Upon arrival, Schwartz was placed into a group, which was given two simulated space shuttle missions. Schwartz was designated as a shuttle pilot during one mission and served as a station commander during another mission.

Throughout the week teachers had to work together to achieve the tasks of their mission, such as completing a satellite repair or construction on the International Space Center.

"I didn't know a single person there when I first came and now I have, like, 20 people who are like family to me," Schwartz said. "It was amazing."

As part of the training exercises, Schwartz sat in a chair that simulated walking on the moon in an almost frictionless environment. He also participated in an aviation challenge, which simulated what it would be like to land in the water with a parachute or be rescued from the water by a helicopter.

One of the most challenging tasks, he said, was learning all of the acronyms, such as "ISS," which stands for International Space Center.

During both of Schwartz's missions, the group of astronaut teachers was required to dock their space shuttle at the Space Center.

While there, Schwartz and other teachers were tasked with completing middle school science experiments, such as extracting the green color out of plants.

Occasionally, he said, different scenarios would unexpectedly be thrown at the teachers, such as how to survive a solar flare occurrence.

"We had to cover ourselves in these solar blankets and lights would start flashing," Schwartz said. "It was just a blast. You were just having fun."

With all of the activities he took part in, Schwartz said the best part of the experience was meeting other teachers.

"Every one of these teachers received a scholarship," he said. "They were all there for one reason - to make themselves better teachers."

This fall Schwartz will begin his second year at BMS. He previously taught for seven years at Lincoln Elementary School. Schwartz will teach a half-day of sixth-grade math at BMS, as well as a half-day of STEM, a new elective course for students in grades 6-8.
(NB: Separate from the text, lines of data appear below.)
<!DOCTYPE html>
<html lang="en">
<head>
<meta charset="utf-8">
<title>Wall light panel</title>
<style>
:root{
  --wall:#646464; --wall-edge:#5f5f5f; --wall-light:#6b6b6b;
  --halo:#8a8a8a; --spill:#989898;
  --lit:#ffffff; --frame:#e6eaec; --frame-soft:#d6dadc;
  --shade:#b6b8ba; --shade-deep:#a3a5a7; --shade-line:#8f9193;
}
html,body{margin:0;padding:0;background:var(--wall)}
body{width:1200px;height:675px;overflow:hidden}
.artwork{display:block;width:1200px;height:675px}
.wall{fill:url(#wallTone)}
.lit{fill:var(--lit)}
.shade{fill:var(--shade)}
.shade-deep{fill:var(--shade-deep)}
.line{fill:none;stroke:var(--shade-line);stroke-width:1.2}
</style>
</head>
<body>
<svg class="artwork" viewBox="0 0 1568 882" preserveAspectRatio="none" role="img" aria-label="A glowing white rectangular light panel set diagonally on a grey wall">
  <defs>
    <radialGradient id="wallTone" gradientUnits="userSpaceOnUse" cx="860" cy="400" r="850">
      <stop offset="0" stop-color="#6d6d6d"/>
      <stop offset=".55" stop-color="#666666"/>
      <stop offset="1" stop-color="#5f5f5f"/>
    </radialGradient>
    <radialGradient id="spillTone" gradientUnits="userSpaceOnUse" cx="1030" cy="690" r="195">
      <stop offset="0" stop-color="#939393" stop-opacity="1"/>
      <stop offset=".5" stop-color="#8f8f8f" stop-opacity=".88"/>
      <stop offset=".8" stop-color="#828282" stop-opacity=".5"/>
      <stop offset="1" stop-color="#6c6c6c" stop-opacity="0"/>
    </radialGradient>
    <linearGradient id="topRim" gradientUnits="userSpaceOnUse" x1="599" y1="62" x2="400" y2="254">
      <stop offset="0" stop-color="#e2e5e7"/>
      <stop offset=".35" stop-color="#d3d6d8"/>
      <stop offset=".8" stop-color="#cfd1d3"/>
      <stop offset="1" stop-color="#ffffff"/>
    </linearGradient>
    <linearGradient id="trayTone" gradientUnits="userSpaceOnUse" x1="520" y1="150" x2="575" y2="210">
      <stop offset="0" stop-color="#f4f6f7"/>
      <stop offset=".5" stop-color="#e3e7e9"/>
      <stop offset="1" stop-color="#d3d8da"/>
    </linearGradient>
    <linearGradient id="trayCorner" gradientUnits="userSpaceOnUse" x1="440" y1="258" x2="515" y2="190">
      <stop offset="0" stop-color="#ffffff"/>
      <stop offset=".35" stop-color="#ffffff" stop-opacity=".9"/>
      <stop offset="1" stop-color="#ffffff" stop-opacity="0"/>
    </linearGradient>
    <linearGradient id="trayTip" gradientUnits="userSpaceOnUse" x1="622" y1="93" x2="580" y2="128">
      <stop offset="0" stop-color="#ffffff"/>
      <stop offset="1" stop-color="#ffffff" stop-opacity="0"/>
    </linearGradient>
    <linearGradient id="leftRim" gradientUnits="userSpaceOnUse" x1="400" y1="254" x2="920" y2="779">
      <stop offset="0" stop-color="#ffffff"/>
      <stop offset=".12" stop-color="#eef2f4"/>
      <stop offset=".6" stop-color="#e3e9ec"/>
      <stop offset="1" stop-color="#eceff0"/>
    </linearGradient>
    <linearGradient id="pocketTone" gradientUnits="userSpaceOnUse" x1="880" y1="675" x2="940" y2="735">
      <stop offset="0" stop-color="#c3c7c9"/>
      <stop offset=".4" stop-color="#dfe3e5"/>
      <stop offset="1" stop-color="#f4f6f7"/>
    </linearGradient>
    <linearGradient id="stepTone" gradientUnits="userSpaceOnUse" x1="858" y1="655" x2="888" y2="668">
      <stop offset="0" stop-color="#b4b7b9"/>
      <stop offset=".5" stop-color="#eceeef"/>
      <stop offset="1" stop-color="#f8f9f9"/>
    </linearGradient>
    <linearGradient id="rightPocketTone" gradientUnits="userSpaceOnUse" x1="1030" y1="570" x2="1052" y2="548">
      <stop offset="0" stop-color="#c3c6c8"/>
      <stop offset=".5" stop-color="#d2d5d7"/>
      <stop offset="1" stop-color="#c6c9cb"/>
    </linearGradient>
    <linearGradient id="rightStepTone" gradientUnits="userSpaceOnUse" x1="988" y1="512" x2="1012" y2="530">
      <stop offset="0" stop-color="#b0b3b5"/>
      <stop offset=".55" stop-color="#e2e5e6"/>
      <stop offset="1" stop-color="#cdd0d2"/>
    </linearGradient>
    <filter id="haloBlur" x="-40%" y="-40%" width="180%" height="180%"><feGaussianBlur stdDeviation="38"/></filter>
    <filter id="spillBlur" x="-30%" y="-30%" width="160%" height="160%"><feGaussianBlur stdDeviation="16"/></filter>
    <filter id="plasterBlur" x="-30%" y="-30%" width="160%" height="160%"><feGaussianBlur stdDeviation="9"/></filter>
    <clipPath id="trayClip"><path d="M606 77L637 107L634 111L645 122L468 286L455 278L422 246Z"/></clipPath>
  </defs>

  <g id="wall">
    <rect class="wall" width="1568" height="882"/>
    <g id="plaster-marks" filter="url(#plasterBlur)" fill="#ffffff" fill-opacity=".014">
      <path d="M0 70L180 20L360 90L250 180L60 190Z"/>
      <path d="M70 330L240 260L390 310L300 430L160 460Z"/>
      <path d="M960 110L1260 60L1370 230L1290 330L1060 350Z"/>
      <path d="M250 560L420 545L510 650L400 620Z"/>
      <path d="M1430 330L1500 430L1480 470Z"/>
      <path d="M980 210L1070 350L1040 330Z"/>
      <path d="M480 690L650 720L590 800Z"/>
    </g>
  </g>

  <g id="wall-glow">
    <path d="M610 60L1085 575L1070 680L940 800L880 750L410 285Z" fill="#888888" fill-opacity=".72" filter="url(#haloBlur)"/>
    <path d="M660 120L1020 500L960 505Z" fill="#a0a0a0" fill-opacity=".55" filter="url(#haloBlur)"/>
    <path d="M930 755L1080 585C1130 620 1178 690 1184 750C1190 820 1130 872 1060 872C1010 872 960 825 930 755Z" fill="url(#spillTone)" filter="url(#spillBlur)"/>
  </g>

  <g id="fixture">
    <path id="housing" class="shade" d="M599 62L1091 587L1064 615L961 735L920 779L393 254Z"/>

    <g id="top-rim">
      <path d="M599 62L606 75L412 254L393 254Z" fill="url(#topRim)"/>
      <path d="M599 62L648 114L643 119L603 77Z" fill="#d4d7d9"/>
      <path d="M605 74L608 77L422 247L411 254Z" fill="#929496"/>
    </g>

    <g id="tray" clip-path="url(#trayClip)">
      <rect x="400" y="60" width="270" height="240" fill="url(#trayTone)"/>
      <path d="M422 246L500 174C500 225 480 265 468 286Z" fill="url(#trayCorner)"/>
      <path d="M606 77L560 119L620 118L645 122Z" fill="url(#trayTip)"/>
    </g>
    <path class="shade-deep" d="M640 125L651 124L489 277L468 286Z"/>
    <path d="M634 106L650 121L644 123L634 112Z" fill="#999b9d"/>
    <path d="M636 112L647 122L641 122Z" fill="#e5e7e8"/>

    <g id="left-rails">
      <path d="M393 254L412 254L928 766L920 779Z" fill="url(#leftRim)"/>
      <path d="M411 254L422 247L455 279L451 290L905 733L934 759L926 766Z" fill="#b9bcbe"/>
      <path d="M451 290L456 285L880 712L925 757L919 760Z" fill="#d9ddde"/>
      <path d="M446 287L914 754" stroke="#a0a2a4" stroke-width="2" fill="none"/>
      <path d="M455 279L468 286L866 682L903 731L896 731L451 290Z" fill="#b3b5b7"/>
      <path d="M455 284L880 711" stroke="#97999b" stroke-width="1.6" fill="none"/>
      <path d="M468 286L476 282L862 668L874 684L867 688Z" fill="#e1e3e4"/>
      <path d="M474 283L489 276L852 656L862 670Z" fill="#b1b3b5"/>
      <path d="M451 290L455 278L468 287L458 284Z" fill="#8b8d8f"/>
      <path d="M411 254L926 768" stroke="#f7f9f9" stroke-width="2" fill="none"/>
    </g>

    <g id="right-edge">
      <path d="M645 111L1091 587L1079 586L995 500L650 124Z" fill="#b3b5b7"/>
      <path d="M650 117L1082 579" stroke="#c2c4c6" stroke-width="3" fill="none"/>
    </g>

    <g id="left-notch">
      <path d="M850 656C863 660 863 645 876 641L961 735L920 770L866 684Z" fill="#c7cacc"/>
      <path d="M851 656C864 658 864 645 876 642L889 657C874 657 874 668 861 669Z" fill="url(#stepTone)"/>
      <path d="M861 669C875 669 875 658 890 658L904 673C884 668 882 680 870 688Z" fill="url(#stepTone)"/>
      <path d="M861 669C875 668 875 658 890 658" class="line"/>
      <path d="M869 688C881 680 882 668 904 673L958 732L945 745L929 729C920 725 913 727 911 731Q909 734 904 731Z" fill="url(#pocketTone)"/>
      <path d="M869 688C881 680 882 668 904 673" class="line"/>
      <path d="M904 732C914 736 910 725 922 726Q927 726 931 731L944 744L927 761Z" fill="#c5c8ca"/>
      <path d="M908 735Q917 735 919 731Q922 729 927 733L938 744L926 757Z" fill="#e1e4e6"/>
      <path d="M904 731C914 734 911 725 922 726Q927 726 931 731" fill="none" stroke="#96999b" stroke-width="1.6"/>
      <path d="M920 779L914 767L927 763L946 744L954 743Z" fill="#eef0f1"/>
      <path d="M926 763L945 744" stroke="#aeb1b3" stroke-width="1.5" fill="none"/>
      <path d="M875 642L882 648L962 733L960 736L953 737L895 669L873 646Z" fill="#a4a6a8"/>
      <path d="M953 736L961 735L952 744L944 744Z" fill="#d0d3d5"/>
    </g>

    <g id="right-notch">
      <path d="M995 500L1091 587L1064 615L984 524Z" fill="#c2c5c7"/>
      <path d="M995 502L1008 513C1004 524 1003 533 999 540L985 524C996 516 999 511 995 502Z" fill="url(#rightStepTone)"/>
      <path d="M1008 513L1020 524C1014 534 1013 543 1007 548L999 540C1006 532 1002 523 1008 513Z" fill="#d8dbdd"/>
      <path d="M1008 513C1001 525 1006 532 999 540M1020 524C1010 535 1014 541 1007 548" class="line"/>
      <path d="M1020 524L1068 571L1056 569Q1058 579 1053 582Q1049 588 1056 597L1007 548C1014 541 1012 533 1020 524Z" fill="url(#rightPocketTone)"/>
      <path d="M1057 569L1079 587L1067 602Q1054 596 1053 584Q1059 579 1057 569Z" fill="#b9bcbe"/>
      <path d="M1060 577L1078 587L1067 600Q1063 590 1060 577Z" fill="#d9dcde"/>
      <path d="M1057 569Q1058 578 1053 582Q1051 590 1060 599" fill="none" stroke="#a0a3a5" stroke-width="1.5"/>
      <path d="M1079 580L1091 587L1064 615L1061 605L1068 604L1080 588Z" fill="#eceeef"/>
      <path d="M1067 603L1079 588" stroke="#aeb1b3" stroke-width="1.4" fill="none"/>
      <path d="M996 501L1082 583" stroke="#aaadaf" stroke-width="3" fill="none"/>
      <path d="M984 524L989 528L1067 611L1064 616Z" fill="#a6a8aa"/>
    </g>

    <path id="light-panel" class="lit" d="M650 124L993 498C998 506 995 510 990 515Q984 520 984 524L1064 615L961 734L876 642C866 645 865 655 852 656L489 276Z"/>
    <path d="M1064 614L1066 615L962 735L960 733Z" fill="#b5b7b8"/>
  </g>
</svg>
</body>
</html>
"I learned so much about space travel," he said. "My goal is to bring all of this information I learned back to the classroom, wrap it and bowtie it into something that it can be a true STEM activity."

Schwartz said he foresees students participating in a moon mission, where students would stimulate life on the moon.

"I really foresee someone I'm teaching in this generation going to Mars," Schwartz added. "It's just that knowledge of knowing that I very possibly could be educating astronauts of the future that is so exciting."

Schwartz has been an active member of the Minnesota Council of Teachers of Mathematics. He was recently tagged as the affiliate state representative for the National Council of Teachers of Mathematics.

Although school is out for the summer, Schwartz said he will be keeping plenty busy this summer.

From July 11-15, he plans to attend a Science Museum of Minnesota's Leadership in Engineering conference. Later this summer Schwartz also plans to attend the 2011 Affiliate Leaders Conference, hosted by the NCTM, in Denver, Colo.